## The input
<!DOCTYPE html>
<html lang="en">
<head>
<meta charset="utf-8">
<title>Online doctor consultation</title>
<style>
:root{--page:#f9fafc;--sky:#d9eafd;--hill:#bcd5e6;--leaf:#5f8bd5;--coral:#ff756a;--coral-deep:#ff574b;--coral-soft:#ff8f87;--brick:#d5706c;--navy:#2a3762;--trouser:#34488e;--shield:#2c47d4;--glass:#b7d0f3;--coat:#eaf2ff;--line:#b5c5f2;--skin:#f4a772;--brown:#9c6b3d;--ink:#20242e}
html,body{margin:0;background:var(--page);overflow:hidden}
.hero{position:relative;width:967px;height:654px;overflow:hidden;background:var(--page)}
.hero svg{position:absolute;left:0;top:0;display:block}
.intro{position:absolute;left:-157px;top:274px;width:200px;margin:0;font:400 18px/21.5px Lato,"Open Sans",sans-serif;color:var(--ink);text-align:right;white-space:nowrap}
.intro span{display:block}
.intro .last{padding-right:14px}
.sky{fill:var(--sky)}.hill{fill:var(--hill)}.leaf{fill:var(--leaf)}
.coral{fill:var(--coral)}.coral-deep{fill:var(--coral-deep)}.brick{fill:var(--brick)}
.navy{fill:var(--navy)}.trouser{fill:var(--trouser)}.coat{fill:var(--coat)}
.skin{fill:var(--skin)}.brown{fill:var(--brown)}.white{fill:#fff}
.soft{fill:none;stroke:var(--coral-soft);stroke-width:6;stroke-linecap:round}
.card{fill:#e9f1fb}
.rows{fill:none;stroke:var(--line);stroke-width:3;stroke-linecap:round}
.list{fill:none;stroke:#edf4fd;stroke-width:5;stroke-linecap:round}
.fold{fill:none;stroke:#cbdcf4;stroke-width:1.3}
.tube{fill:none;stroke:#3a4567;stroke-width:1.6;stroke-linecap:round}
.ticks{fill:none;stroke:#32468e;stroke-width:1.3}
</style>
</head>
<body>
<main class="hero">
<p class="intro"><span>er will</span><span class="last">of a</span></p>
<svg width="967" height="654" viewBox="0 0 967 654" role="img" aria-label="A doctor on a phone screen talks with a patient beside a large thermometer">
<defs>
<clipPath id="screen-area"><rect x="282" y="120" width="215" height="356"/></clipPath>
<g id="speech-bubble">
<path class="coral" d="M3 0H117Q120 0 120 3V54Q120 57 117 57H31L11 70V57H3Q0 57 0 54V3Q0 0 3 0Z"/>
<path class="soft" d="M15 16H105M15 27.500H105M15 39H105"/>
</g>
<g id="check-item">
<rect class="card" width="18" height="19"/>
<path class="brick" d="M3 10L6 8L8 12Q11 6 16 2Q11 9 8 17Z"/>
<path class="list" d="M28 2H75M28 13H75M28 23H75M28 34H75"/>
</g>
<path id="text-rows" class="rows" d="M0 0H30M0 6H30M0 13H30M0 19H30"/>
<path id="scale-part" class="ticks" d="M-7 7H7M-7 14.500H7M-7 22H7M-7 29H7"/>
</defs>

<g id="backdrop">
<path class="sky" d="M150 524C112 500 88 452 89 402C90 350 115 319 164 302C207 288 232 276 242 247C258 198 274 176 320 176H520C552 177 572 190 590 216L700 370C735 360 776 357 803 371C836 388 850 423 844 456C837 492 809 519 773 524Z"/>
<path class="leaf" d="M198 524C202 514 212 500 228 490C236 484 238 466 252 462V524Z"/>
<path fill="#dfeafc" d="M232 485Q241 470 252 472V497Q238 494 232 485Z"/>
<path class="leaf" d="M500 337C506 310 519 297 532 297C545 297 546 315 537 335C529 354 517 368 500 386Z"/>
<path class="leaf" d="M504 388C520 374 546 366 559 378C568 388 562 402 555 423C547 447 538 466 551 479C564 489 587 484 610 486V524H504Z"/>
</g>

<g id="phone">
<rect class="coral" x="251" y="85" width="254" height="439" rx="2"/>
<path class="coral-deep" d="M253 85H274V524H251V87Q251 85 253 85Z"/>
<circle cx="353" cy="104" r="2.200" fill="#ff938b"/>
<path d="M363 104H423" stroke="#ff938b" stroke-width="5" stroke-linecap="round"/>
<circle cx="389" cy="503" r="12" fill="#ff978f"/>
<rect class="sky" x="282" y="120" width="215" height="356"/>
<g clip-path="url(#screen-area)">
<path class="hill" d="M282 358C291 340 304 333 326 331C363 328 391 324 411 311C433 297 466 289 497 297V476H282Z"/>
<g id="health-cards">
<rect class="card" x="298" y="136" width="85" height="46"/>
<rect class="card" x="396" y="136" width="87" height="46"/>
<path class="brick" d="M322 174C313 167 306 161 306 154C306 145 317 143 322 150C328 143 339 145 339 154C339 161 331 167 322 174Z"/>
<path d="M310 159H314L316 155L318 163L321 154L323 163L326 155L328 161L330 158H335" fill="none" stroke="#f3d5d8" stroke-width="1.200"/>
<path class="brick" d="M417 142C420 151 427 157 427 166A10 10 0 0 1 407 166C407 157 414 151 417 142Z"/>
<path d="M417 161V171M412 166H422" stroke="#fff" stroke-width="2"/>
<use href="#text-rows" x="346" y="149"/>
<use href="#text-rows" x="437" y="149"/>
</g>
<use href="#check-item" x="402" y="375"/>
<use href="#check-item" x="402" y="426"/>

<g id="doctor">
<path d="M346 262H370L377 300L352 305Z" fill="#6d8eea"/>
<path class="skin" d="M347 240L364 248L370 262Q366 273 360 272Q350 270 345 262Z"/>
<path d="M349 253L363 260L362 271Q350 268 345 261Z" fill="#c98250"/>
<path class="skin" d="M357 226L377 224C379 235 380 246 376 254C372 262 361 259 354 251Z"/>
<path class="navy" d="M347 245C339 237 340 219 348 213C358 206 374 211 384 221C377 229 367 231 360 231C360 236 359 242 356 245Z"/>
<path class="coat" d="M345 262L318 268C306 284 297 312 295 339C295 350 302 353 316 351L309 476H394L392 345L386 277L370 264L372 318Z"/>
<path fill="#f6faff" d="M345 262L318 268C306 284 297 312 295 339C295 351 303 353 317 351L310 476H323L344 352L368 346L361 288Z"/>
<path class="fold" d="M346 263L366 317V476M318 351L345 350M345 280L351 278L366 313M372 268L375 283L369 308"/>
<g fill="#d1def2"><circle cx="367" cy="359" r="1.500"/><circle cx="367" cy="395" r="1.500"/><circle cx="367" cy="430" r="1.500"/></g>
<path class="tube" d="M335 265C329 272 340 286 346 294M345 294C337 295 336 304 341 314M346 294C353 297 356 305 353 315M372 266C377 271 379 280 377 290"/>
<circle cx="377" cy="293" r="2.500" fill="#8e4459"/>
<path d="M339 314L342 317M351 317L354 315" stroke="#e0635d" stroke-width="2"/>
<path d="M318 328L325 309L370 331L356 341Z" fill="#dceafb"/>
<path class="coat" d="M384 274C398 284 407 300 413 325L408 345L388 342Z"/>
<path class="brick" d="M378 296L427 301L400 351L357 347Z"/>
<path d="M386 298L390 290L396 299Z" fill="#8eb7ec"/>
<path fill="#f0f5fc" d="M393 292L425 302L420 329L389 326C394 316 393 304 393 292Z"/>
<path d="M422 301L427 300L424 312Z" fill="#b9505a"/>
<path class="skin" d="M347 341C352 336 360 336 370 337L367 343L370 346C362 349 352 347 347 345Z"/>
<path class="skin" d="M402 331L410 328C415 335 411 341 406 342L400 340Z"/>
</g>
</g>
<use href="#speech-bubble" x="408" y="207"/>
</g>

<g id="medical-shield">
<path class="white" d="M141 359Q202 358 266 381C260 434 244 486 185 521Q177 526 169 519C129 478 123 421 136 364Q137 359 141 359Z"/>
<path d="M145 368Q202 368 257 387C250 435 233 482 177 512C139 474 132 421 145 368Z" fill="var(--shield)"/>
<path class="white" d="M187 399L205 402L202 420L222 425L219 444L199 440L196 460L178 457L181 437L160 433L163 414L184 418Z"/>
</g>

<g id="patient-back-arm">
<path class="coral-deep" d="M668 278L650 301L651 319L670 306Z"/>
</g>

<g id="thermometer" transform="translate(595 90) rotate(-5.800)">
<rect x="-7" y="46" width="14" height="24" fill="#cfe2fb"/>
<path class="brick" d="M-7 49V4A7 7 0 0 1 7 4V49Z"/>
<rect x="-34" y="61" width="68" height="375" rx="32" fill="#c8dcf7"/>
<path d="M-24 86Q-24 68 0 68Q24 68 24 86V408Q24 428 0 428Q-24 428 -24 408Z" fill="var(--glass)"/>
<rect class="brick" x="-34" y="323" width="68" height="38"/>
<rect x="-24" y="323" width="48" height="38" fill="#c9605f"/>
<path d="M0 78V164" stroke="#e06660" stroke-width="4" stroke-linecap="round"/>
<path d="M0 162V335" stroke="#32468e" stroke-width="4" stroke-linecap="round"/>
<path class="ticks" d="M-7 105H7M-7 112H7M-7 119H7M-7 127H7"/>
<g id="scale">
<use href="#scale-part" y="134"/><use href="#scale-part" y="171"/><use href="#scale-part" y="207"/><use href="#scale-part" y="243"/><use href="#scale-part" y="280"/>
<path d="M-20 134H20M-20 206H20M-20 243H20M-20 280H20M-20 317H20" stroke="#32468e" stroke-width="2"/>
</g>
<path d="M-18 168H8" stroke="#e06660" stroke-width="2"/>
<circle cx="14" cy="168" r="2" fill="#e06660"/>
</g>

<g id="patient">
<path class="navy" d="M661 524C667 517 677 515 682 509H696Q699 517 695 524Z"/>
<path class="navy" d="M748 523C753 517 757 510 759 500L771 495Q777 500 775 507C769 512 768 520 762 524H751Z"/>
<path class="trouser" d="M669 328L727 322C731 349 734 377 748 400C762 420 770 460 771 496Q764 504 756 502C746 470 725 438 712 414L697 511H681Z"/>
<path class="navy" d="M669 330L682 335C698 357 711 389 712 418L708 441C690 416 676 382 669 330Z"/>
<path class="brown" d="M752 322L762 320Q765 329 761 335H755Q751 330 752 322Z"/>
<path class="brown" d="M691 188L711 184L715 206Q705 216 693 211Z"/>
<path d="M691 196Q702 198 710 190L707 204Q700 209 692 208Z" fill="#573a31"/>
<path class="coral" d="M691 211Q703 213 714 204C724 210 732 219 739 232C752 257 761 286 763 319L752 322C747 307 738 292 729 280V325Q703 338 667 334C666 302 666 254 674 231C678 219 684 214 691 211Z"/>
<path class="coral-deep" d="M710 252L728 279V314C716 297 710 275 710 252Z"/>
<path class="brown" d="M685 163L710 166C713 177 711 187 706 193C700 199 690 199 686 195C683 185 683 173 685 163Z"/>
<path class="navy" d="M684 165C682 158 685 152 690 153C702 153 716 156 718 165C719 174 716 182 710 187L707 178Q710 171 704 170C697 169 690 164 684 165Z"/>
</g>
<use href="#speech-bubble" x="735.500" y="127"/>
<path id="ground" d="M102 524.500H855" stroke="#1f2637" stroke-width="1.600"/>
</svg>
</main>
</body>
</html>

## Assigned task
The answer must consist of each line from the entries that contains the string "circle".

## Exercise solution
<circle cx="353" cy="104" r="2.200" fill="#ff938b"/>
<circle cx="389" cy="503" r="12" fill="#ff978f"/>
<g fill="#d1def2"><circle cx="367" cy="359" r="1.500"/><circle cx="367" cy="395" r="1.500"/><circle cx="367" cy="430" r="1.500"/></g>
<circle cx="377" cy="293" r="2.500" fill="#8e4459"/>
<circle cx="14" cy="168" r="2" fill="#e06660"/>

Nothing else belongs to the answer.